Also, converters that are meant to replace international cartridges can be used in most fountain pens that accept international cartridges. Some very compact fountain pens (for example Waterman Ici et La and Monteverde Diva) accept only short international cartridges. Converters cannot be used in them (except for so-called mini-converters by Monteverde). Some pens like modern Waterman pens have intentional fittings, which prevent the usage of short cartridges. Such pens can only take a proprietary cartridge from the same maker, in this case the long Waterman cartridges.

Also, converters that are meant to replace international cartridges can be used in most fountain pens that accept international cartridges. Some very compact fountain pens (for example Waterman Ici et La and Monteverde Diva) accept only short international cartridges. Converters cannot be used in them (except for so-called mini-converters by Monteverde). Some pens like modern Waterman pens have intentional fittings, which prevent the usage of short cartridges. Such pens can only take a proprietary cartridge from the same maker, in this case the long Waterman cartridges.

Many fountain pen manufacturers have at various times developed their own proprietary cartridges, for example Parker, Lamy, Sheaffer, Cross, Sailor, Platinum, Platignum, Waterman and Namiki. Fountain pens from Aurora, Hero, Duke and Uranus accept the same cartridges and converters that Parker uses and vice versa (Lamy cartridges, though not officially, are known to interchange with Parker cartridges also). Cartridges of Aurora are slightly different from cartridges by Parker. Hero, Duke and Uranus have made few fountain pens that take international cartridges. Corresponding converters to be used instead of such proprietary cartridges are usually made by the same company that made the fountain pen itself. Some very compact fountain pens accept only proprietary cartridges made by the same company that made that pen, for example Sheaffer Agio Compact and Sheaffer Prelude Compact. It is not possible to use a converter in them at all. In such pens the only practical way to use another brand of ink is to fill empty cartridges with bottled ink using a syringe.

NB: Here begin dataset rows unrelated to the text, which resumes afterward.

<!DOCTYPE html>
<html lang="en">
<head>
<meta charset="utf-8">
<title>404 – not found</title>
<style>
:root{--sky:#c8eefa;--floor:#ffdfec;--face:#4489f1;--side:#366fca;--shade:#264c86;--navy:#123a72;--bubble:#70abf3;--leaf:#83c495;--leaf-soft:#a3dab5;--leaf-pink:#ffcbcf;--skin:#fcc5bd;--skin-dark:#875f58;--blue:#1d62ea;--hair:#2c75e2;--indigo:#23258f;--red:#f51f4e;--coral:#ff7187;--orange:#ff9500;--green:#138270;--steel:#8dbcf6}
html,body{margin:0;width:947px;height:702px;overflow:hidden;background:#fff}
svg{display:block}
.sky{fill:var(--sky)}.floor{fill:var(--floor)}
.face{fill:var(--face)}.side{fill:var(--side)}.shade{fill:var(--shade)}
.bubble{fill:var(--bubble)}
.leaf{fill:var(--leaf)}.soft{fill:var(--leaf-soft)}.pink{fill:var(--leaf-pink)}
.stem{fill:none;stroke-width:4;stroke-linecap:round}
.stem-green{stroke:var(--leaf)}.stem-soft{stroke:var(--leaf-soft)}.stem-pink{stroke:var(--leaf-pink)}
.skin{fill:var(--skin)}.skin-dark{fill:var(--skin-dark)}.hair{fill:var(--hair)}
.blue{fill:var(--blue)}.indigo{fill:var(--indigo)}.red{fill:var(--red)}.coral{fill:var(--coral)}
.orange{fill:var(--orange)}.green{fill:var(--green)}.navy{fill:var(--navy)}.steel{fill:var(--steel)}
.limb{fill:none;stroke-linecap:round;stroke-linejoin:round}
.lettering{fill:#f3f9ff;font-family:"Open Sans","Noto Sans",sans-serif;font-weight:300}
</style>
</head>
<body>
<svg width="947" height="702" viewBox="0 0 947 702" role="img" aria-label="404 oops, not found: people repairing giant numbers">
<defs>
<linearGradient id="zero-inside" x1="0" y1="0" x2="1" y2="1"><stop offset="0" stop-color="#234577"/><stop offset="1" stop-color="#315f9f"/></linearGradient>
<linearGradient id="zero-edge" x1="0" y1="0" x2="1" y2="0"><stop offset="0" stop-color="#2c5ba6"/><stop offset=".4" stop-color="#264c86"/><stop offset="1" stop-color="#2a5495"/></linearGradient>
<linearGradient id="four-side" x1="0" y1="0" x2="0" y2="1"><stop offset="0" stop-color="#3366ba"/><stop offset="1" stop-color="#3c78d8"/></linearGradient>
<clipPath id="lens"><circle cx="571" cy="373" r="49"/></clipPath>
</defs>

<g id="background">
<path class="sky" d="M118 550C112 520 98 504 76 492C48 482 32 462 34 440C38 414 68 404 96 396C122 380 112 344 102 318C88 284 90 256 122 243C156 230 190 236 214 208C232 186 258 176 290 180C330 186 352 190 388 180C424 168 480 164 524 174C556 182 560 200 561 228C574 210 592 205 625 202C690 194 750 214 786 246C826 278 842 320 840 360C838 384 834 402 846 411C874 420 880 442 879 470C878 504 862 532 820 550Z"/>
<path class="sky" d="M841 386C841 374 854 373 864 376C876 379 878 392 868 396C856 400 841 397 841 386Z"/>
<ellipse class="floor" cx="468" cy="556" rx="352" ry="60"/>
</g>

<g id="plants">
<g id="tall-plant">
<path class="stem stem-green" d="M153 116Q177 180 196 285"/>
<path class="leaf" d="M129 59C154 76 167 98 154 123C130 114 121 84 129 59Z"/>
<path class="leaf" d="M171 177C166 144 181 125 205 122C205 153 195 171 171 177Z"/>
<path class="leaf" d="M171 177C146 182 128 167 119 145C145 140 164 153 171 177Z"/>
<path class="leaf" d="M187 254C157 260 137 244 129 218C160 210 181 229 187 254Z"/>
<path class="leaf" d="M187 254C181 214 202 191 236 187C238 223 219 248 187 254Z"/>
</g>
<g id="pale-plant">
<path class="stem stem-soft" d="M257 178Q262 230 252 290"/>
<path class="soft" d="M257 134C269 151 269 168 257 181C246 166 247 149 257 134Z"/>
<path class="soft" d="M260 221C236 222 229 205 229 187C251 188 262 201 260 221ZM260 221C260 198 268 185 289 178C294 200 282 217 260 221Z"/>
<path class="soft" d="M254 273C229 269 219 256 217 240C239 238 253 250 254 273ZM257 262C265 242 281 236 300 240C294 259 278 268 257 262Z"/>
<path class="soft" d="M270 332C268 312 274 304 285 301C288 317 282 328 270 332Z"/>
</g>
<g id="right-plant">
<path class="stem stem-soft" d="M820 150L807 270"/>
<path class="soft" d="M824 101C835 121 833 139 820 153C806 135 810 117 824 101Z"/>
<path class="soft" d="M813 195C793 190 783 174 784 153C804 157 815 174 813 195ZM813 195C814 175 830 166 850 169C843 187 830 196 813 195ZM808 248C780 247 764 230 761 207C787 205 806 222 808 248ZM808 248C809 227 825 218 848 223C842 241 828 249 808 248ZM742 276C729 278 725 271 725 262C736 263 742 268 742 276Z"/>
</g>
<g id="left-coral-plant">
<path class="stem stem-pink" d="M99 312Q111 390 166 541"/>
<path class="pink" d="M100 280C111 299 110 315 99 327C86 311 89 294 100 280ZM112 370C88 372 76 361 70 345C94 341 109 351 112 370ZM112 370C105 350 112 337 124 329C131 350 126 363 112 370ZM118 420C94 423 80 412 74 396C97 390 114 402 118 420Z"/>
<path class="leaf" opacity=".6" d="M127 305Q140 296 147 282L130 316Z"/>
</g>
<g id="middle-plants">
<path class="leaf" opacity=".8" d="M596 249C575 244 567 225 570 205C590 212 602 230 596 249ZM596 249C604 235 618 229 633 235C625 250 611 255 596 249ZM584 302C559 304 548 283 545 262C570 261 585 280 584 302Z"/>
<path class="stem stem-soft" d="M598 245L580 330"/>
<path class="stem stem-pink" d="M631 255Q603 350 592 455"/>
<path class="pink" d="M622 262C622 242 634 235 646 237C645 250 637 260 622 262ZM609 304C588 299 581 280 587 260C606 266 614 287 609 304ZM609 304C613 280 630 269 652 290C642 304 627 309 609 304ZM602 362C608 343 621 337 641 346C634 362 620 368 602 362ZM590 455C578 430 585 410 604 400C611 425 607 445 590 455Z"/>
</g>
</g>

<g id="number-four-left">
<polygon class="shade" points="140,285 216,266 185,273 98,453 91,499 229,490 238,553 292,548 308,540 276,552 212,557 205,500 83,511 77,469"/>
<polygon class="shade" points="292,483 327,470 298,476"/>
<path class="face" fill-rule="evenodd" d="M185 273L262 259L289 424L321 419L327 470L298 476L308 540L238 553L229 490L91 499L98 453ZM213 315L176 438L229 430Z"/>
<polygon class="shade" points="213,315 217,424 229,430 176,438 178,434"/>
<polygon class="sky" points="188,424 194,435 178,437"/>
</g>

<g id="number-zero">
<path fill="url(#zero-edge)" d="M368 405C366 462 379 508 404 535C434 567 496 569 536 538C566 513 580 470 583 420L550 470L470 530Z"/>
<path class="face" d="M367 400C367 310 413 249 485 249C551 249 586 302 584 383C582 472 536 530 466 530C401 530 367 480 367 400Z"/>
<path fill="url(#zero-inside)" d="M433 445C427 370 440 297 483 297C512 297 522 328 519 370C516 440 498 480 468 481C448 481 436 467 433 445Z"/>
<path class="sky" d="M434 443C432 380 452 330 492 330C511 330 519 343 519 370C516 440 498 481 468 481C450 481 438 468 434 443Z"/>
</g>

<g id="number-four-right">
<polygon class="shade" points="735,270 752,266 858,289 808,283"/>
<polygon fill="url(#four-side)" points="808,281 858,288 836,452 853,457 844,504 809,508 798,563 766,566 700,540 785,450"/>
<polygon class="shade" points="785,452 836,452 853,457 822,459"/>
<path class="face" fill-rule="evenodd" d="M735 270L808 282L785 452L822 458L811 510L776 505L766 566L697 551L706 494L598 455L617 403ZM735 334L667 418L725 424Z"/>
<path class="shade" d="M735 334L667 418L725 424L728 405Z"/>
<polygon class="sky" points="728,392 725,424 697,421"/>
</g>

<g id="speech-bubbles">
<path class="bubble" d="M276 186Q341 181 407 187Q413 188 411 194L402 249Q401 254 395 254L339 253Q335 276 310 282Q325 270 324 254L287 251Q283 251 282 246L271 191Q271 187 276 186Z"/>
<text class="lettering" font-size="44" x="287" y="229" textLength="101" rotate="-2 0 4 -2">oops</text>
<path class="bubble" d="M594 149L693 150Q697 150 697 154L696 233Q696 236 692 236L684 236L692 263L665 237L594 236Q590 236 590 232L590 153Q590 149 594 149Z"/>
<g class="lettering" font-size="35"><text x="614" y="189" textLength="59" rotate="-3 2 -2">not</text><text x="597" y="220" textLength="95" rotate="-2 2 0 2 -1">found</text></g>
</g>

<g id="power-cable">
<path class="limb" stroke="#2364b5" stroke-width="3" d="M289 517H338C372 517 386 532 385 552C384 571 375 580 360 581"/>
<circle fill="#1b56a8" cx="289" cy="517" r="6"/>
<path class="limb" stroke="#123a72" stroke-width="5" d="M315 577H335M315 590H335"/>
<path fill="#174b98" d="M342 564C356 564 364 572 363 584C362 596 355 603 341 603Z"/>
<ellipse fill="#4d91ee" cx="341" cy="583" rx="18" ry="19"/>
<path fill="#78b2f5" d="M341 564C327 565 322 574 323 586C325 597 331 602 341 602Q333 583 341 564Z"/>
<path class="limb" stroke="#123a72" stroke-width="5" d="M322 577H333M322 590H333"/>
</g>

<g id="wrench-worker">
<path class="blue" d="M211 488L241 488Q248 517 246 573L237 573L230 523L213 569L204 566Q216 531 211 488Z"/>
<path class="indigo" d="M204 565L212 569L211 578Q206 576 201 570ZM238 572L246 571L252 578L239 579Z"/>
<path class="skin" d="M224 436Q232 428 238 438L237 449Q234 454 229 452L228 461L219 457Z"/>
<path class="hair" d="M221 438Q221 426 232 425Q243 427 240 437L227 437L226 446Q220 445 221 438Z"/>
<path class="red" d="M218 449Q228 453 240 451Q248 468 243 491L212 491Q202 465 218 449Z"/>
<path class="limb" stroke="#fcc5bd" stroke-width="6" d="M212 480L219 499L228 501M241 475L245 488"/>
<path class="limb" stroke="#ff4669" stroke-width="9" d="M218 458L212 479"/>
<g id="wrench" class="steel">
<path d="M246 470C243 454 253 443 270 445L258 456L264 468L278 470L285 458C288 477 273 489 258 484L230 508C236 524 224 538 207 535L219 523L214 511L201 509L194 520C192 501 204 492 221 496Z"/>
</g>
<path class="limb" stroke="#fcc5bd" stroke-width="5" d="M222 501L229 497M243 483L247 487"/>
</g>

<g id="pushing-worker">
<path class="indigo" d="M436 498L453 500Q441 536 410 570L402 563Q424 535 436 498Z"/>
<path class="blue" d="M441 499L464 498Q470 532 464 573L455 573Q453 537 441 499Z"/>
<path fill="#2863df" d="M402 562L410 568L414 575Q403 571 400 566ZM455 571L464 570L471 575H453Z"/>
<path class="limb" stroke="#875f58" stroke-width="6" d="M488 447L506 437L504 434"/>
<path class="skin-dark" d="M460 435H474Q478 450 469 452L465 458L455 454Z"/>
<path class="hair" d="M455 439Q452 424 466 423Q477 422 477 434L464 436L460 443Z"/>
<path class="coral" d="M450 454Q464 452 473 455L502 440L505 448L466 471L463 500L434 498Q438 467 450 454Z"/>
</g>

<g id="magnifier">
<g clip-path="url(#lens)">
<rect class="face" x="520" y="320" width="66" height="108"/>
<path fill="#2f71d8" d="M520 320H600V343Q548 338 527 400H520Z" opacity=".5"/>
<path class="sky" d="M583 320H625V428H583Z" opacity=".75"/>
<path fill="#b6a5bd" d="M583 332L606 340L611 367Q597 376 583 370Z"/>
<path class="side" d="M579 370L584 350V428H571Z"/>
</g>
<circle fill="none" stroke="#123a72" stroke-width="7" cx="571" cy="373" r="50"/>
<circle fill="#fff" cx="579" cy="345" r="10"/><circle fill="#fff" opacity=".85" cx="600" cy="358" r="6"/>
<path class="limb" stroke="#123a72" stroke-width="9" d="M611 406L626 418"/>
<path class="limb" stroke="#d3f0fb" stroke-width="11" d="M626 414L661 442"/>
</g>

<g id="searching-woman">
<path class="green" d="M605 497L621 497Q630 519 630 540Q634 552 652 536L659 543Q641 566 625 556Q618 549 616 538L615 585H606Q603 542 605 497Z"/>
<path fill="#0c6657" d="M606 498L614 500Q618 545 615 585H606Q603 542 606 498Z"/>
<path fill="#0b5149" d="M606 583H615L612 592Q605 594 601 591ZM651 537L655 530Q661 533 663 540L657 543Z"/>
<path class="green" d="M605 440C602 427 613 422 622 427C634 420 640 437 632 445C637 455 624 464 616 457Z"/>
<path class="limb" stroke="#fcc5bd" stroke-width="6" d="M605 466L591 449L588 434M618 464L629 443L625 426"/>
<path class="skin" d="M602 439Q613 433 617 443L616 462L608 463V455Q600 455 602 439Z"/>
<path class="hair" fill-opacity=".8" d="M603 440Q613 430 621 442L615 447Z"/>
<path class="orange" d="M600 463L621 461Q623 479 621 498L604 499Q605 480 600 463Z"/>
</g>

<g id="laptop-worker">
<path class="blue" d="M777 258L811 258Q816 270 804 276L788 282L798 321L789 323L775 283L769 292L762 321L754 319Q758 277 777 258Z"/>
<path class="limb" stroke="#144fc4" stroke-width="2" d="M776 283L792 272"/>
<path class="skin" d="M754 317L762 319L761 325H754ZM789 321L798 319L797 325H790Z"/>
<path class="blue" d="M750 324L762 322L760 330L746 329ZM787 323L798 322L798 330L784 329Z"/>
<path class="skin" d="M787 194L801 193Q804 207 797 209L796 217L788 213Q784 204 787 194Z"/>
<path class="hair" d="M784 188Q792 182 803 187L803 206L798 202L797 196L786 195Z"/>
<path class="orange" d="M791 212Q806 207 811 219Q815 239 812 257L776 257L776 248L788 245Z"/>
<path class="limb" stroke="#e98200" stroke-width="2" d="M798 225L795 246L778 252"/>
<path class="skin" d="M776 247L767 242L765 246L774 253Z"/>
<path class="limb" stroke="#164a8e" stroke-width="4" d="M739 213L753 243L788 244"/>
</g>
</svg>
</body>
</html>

Today, fountain pens are often treated as luxury goods and sometimes as status symbols. Fountain pens may serve as an everyday writing instrument, much like the common ballpoint pen. Good quality steel and gold pens are available inexpensively today, particularly in Europe and China, where there are “disposable” fountain pens such as the Pilot Varsity. In France, in particular, the use of fountain pens is well spread. To avoid mistakes special ink that can be made invisible by applying ink eradicator is used.

Fountain pens can serve various artistic purposes such as expressive penmanship and calligraphy, pen and ink artwork, and professional art and design. Many users also favor a fountain pen’s air of timeless elegance, personalization and sentimentality, which computers and ballpoint pens seem to lack, and often state that once they start using fountain pens, ballpoints become awkward to use due to the extra motor effort needed and lack of expressiveness.

For ergonomics, fountain pens may relieve physiological stress from writing; alternatives such as the ballpoint pen can induce more pain and damage to those with arthritis. Some also believe they could improve academic performance. In some countries, fountain pens are usual in lower school grades, believed to teach children better control over writing as many common mistakes of people not used to handwriting (like too much pressure or incorrect hold) feel unnatural or are almost impossible when using traditional pen tips.

Some fountain pens are prized as works of art. Ornate pens may be made of precious metals and jewels with cloisonné designs. Some are inlaid with lacquer designs in a process known as makie.  Avid communities of pen enthusiasts collect and use antique and modern pens and also collect and exchange information about old and modern inks, inkbottles, and inkwells. Collectors may decide to use the antiques in addition to showcasing them in closed spaces such as glass displays.